(C) by Stephen L Dunn
Alan Hirsch shares some important thoughts on how the church approaches disciple-making.
In the past year the student ministry at my church has exploded. Called BURN it seeks to help kids develop a deep desire for God. A Wednesday night youth worship gathering is the front door and chief engine used by the Spirit for this ministry. It is led by a passionate and grounded young man named Jeremy Moyer. Instead of the typical youth group that is, to quote Ed Stetzer, “a holding tank with pizza,” Burn seeks to help kids become leaders and influencers of their generation. When this began our “youth group” had 12 kids. By the second semester of the school year, the numbers had swollen to 100. Many of these kids are unchurched.
In March Jeremy preached a series on commitment called “Real vs Fake.”
One evening 16 of these kids decided to become Christians. The next week there were four more.
That’s when Jeremy came to ask me about baptism. These kids needed to baptized and he already knew that it would be a powerful opportunity for those kids to witness to their newfound faith.
My church has a beautiful 150 year old marble baptistery in the sanctuary. We began to plan to secure it on a Wednesday (that’s when the Burn worship gathering occurs) to conduct the service.
The next day Jeremy came to see me again. “Do the baptisms have to be in the church?” “no,” was my response.
“Well these kids want to use the occasion to tell their stories to their friends, many of whom are not yet Christians. Those kids won’t come to the church.”
What was then created was a Saturday Night Beach Party the night before Palm Sunday at the nearby rec center and its pool. And that night with 75 kids in attendance and about a dozen of our elders and youth leaders (and a few unchurched parents), 12 kids shared their personal testimonies and Jeremy and I baptized them. It was one of the most moving worship experiences in the history of our 177 year old congregation. (It was also the first time I ever had a baptism with a life guard on duty.)
Easter morning we showed the pictures as our call to worship with the simple announcement “This is what we are all about as a church.”
What is the attitude of your church?
“The business of the church is to make more and better disciples.” – Bob Logan Beyond Church Growth
The church is a supernatural organism with a missionary purpose. Jesus makes that very clear in his instructions to his disciples recorded in Matthew 28, “… go and make disciples of all nations.” We are commissioned by God and given the authority of God to make disciples of people everywhere at all times and in all circumstances. And how is a disciple made? By introducing people to the Risen Christ and inviting them to enter into a life-transforming relationship with Jesus and becoming a part of His servant community in the world.
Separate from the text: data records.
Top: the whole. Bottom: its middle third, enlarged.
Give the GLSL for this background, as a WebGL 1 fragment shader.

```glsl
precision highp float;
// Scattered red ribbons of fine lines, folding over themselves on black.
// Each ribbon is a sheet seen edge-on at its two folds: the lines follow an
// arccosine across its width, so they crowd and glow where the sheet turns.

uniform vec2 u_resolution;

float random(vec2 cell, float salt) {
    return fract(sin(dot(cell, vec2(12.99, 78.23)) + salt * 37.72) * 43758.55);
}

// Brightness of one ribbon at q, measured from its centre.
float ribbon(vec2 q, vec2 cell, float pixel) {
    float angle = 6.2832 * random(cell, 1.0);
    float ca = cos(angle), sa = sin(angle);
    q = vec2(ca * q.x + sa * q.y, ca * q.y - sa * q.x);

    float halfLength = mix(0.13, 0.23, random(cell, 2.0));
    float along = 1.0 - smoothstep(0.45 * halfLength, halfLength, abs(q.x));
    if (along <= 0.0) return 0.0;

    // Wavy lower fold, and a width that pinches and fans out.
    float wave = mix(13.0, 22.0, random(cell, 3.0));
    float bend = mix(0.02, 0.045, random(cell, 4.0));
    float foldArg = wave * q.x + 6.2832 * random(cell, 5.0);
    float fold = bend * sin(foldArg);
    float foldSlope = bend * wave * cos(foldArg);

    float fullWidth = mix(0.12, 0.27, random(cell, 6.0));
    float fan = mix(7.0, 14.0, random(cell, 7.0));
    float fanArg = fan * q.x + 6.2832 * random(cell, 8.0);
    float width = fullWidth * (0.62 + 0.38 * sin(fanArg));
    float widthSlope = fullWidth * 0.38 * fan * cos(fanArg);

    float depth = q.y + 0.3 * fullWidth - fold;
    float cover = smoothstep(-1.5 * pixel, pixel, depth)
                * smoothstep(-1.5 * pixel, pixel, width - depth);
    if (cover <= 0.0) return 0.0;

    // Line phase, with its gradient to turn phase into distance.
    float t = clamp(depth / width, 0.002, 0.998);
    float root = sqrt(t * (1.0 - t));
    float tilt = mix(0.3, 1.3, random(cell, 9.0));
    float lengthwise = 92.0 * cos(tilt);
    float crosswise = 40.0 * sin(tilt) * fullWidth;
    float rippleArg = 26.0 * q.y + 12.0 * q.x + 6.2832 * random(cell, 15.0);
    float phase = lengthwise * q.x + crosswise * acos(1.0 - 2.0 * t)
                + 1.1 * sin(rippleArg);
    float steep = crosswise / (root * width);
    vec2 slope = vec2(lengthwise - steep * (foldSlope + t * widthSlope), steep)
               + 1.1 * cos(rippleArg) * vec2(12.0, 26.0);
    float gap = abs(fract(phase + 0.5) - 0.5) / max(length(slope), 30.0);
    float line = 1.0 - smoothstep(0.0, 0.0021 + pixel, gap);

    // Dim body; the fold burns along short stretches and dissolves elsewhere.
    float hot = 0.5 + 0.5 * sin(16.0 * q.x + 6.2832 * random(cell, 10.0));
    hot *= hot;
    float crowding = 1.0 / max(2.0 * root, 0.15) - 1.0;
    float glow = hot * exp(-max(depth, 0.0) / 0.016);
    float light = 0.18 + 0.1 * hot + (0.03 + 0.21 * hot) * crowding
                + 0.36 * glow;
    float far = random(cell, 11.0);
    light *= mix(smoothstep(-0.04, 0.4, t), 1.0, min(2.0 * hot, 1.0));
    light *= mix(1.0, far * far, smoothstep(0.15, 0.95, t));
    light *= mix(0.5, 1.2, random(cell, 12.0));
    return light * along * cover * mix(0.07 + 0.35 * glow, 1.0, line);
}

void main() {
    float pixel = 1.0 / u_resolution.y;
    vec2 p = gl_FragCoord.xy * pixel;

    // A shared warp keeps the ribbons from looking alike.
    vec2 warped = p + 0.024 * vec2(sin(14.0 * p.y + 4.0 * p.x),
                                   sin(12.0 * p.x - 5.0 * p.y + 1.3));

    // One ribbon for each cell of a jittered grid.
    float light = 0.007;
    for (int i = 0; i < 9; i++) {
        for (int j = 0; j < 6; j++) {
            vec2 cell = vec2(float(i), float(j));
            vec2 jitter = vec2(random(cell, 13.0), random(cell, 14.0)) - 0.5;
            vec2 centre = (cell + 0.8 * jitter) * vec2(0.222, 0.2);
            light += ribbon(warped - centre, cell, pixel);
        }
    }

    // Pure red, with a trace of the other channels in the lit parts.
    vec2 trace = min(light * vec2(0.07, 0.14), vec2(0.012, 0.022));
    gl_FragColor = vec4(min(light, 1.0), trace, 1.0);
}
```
Church growth advocates often see the ministry of the church in marketing terms. “We need to be gaining and retaining members.” Churches of a mission from God think in terms of evangelism and discipleship.
Disciples are members of the Church, the Body of Christ. Members, however, are not necessarily disciples. Actually, you cannot be a member of the Church (including its local manifestation, a congregation) without being a disciples. Only a Christian can be a member of the Church of God.
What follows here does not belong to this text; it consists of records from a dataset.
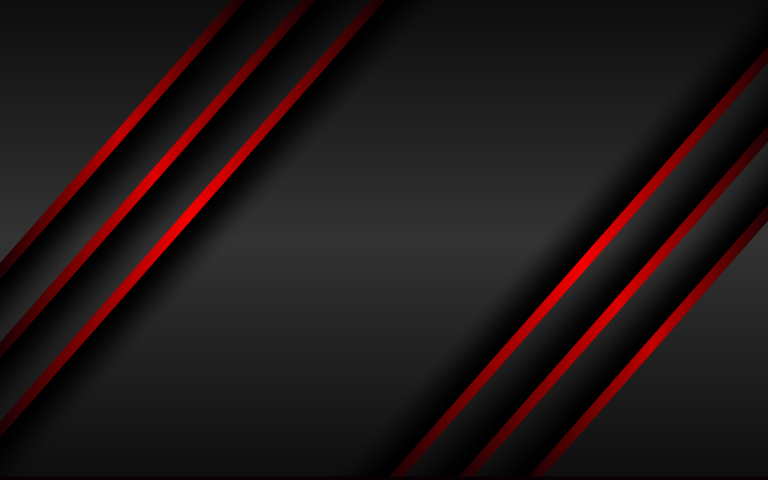
Write a WebGL 1 fragment shader that draws this background.

```glsl
precision highp float;
// Dark brushed-grey panels with glowing red diagonal strips in two opposite corners.

uniform vec2 u_resolution;

const vec2 CANVAS = vec2(1.6, 1.0);     // canvas size in units of its height
const float SLOPE = 1.135;              // rise over run of the strips
const float FIRST_STRIP = 0.4975;       // top-edge position of the outermost strip
const float STRIP_SPACING = 0.1453;
const float STRIP_HALF_WIDTH = 0.0146;
const float SHADOW_REACH = 0.125;
const float RIGHT_NUDGE = 0.007;        // the right group sits slightly further out
const vec3 EMBER = vec3(0.11, 0.005, 0.012);
const vec3 BASE_STRIP = vec3(0.03, 0.0, 0.008);

// Grey that is lightest at mid height and falls off to both edges.
vec3 panelGrey(float y) {
  return vec3(mix(0.2, 0.05, abs(2.0 * y - 1.0)));
}

// Where the diagonal through p meets the top edge.
float diagonal(vec2 p) {
  return p.x + (CANVAS.y - p.y) / SLOPE;
}

// Soft step across an edge at zero.
float edge(float d, float blur) {
  return smoothstep(-blur, blur, d);
}

// Red glow, brightest halfway along a strip and dim at its ends.
vec3 stripColor(float x, float position, float peak) {
  float t = clamp(abs(2.0 * x / position - 1.0), 0.0, 1.0);
  return mix(vec3(peak, 0.0, 0.0), EMBER, t);
}

// Shadow cast on the panel beneath a strip.
float shadow(float d) {
  return smoothstep(0.0, SHADOW_REACH, d);
}

void main() {
  vec2 p = gl_FragCoord.xy / u_resolution * CANVAS;
  float blur = 0.9 / u_resolution.y;

  // Fold the lower right half onto the upper left by a half turn.
  vec2 q = p;
  if (diagonal(p) > diagonal(0.5 * CANVAS)) {
    q = CANVAS - p + vec2(RIGHT_NUDGE, 0.0);
  }

  vec3 grey = panelGrey(p.y);
  vec3 color = grey;
  float across = diagonal(q);

  // Layer each strip and the shaded panel below it, from the corner inwards.
  for (int i = 0; i < 3; i++) {
    float n = float(i);
    float position = FIRST_STRIP + n * STRIP_SPACING;
    float d = across - position;
    vec3 red = stripColor(q.x, position, 0.76 + 0.1 * n);
    color = mix(color, red, edge(d + STRIP_HALF_WIDTH, blur));
    float inner = d - STRIP_HALF_WIDTH;
    color = mix(color, grey * shadow(inner), edge(inner, blur));
  }

  // Thin dark line along the base.
  color = mix(BASE_STRIP, color, edge(p.y - 0.007, blur));
  gl_FragColor = vec4(color, 1.0);
}
```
The purpose of the church is to make more disciples. Church growth and church membership drives are often about getting more of the existing disciples into a local congregation. Whenever that is the primary reason for a church’s invitation and recruitment you sow the seeds of disobedience to the Great Commission. The purpose of the Church is to make more disciples, to add new people to the Kingdom of God and to His church. To add new disciples.
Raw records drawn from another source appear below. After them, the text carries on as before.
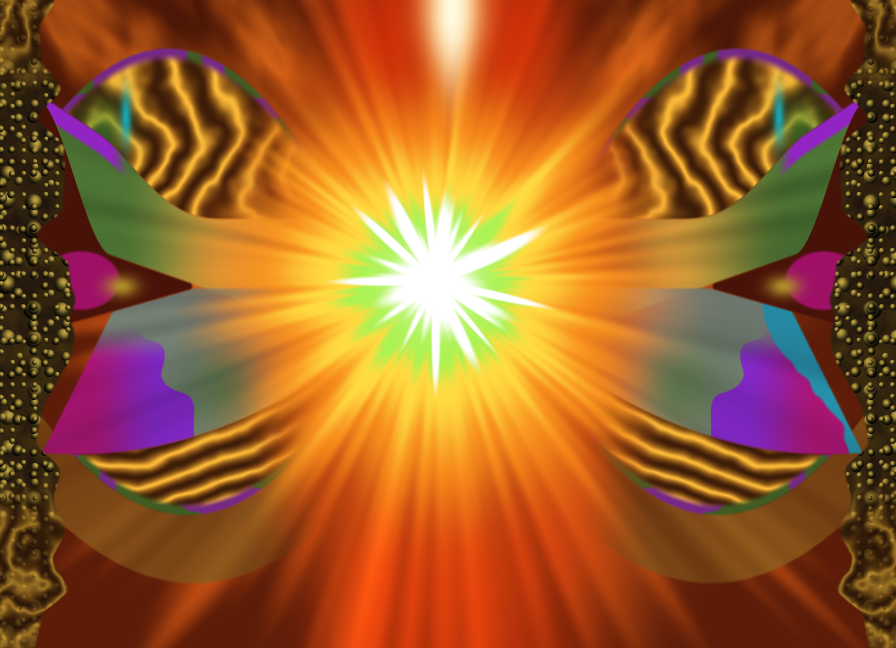
This background is drawn by a WebGL 1 fragment shader. Its source:

```glsl
precision highp float;
uniform vec2 u_resolution;

float hash(vec2 p) { return fract(sin(dot(p, vec2(127.1, 311.7))) * 43758.5); }

float noise(vec2 p) {
  vec2 i = floor(p), f = fract(p);
  f = f * f * (3. - 2. * f);
  return mix(mix(hash(i), hash(i + vec2(1, 0)), f.x),
             mix(hash(i + vec2(0, 1)), hash(i + vec2(1, 1)), f.x), f.y);
}

float fbm(vec2 p) {
  float sum = 0., amp = .5;
  for (int i = 0; i < 4; i++) {
    sum += amp * noise(p);
    p = mat2(1.6, 1.2, -1.2, 1.6) * p + 3.7;
    amp *= .5;
  }
  return sum;
}

float ramp(float a, float b, float v) { return smoothstep(a, b, v); }
float inside(float d) { return ramp(-.003, .003, d); }
float blob(vec2 p, vec2 size) { p /= size; return exp(-dot(p, p)); }
float bow(float d, float base, float bend) { return base + bend * d * d; }

vec3 goldBands(float phase) {
  float wave = .5 + .5 * sin(phase);
  return mix(vec3(.24, .11, .03), vec3(.73, .48, .12), wave) + vec3(.25, .24, .1) * pow(wave, 6.);
}

// Shaded beads of random size in three layers
vec3 beads(vec2 p) {
  vec3 col = mix(vec3(.09, .05, .05), vec3(.3, .23, .06), fbm(p * 35.));
  for (int i = 0; i < 3; i++) {
    vec2 g = p * (24. + 17. * float(i));
    float rnd = hash(floor(g)), radius = .16 + .24 * rnd;
    vec2 f = fract(g) - .4 - .2 * vec2(rnd, fract(rnd * 17.));
    vec3 bead = vec3(.75, .64, .25) * blob(f - vec2(-.08, .1), vec2(.24));
    col = mix(col, bead, (1. - ramp(radius - .07, radius, length(f))) * step(.35, rnd));
  }
  return col;
}

void main() {
  vec2 uv = gl_FragCoord.xy / u_resolution;
  vec2 q = vec2(abs(uv.x - .505) * 1.386, uv.y);
  vec2 s = (uv - vec2(.486, .565)) * vec2(1.386, 1);
  float x = q.x, y = q.y, r = length(s);
  vec2 dir = s / max(r, .001);

  // Angular rays and burning backdrop
  float rays = .6 * noise(dir * 7. + r * .8) + .4 * noise(dir * 21. + r);
  float reach = r * (1.45 - .9 * rays), warp = fbm(q * 8.);
  vec3 col = mix(vec3(1, .87, .27), vec3(.97, .56, .11), ramp(.13, .27, reach));
  col = mix(col, vec3(.77, .31, .07), ramp(.24, .41, reach));
  col = mix(col, vec3(.36, .11, .03), ramp(.36, .65, reach));
  vec3 ember = vec3(.87, .23, .04) * (.55 + .75 * rays);
  col = mix(col, ember, .75 * ramp(.25, .48, r) * (1. - ramp(.08, .3, x)));
  vec3 silk = goldBands(12. * fbm(vec2(x * 7. - y * 5., x * 4. + y * 2.)));
  col = mix(col, silk * vec3(.95, .65, .5), .5 * ramp(.13, .3, x) * ramp(.72, .9, y));

  // Wing outlines as heights over x
  float fold = max(x - .348, 0.);
  float upperTop = .662 + .66 * fold * ramp(0., .2, fold);
  float upperBase = .421 + .35 * x + .2 * ramp(.53, .64, x);
  float arch = bow(x - .44, .925, -3.5);
  float lowerTop = .555 - .28 * max(x - .4, 0.);
  float lowerBase = bow(x - .58, .299, .85);
  float bandBase = bow(x - .41, .205, 3.);
  float hem = bow(x - .4, .1, 2.2);
  float fade = ramp(.2, .42, r + .12 * (.5 - rays)) * ramp(.19, .33, x);

  // Brown veil with a gold band above it
  vec3 veil = mix(vec3(.34, .15, .04), vec3(.6, .38, .12), rays);
  col = mix(col, veil, fade * inside(y - hem) * inside(bandBase - y));
  vec3 trim = mix(vec3(.25, .36, .14), vec3(.46, .16, .53), ramp(.42, .55, noise(q * 30.)));
  vec3 band = goldBands((y - lowerBase) * 190. + warp * 9.);
  band = mix(trim, band, ramp(.008, .022, y - bandBase));
  col = mix(col, band, fade * inside(y - bandBase) * inside(lowerBase - y));

  // Swirling gold under the upper arch
  float coil = length((q - vec2(.545, .79)) * vec2(1, .8));
  vec3 swirl = goldBands(coil * 105. + 13. * warp + 2. * sin(y * 32. + x * 12.));
  swirl = mix(swirl, vec3(.22, .5, .18), .65 * blob(q - vec2(.54, .8), vec2(.04, .05)));
  swirl = mix(swirl, vec3(.1, .65, .7), blob(q - vec2(.505, .82), vec2(.008, .04)));
  swirl = mix(trim, swirl, ramp(.006, .024, arch - y));
  col = mix(col, swirl, fade * inside(y - upperTop) * inside(arch - y));

  // Upper membrane with a violet tip
  vec3 upper = mix(vec3(.87, .63, .24), vec3(.3, .45, .2), ramp(.33, .52, x));
  float tip = ramp(.5, .53, x) * (1. - ramp(.025, .034, upperTop - y));
  upper = mix(upper * (.75 + .5 * rays), vec3(.57, .14, .76), tip);
  col = mix(col, upper, fade * inside(upperTop - y) * inside(y - upperBase));

  // Lower membrane in slate, teal and violet
  vec3 petal = mix(vec3(.76, .56, .42), vec3(.43, .47, .43), ramp(.26, .42, x));
  petal = mix(petal, vec3(.31, .44, .27), .8 * blob(q - vec2(.35, .4), vec2(.07)));
  float patchEdge = x - .41 - .6 * max(y - .37, 0.) + .09 * (noise(q * 24.) - .5);
  vec3 violet = mix(vec3(.49, .15, .75), vec3(.64, .08, .43), ramp(.45, .57, x));
  petal = mix(petal, violet, inside(patchEdge) * (1. - ramp(.44, .5, y)));
  float rim = inside(x + .5 * y - .795 + .08 * warp);
  petal = mix(petal, vec3(.15, .54, .64), step(0., s.x) * rim) * (.78 + .45 * rays);
  col = mix(col, petal, fade * inside(lowerTop - y) * inside(y - lowerBase) * inside(.785 - .5 * y - x));

  // Dark notch with a magenta core and gold bead
  float core = inside(.045 - length((q - vec2(.575, .567)) * vec2(.75, 1)));
  vec3 notch = mix(vec3(.28, .07, .03), vec3(.62, .06, .4), core);
  notch = mix(notch, vec3(.68, .55, .16), blob(q - vec2(.512, .558), vec2(.025, .016)));
  col = mix(col, notch, inside(upperBase - y) * inside(y - lowerTop) * inside(x - .403));

  // Beaded border with gilded corners
  float border = x - .65 + .055 * noise(vec2(y * 22., 2)) + .045 * blob(vec2(y - .47, 0), vec2(.07));
  vec3 gilt = goldBands(warp * 42. + x * 60.) * .75;
  vec3 ornament = mix(beads(q), gilt, .75 * ramp(.27, .39, abs(y - .56)));
  col = mix(col, ornament, inside(border));

  // Top flare
  col = mix(col, vec3(.85, .16, .02), .65 * blob(q - vec2(.09, .94), vec2(.07, .12)));
  float drop = ramp(.76, .98, y), flare = drop * blob(vec2(x, 0), vec2(.012 + .035 * drop));
  col = mix(mix(col, vec3(1, .72, .35), flare), vec3(1, .98, .88), flare * flare);

  // Star with yellow glow, green halo and white spikes
  float spikes = noise(dir * 9. + 4.), ragged = r - .1 * (rays - .5);
  col = mix(col, vec3(1, .86, .25), .8 - .8 * ramp(.1, .25, ragged));
  col = mix(col, vec3(.67, .95, .32), 1. - ramp(.1, .155, ragged));
  float white = 1. - ramp(.025, .075, r - .13 * spikes * spikes);
  gl_FragColor = vec4(mix(col, vec3(1), max(white, blob(s, vec2(.055)))), 1);
}
```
Gaining is about evangelism. You cannot be faithful to your calling as the Church if you do not concentrate on evangelism. Gaining is not about quality programs well packaged and properly advertised. Gaining is not about recruiting more people to do the work of the Church and to pay its bills. Gaining is about making new disciples for Jesus Christ. Programs, advertising, invitational campaigns are tools of evangelism – important tools. But unless they are drawing people into committed relationships with Jesus Christ we have not carried out the biblical mandate for gaining.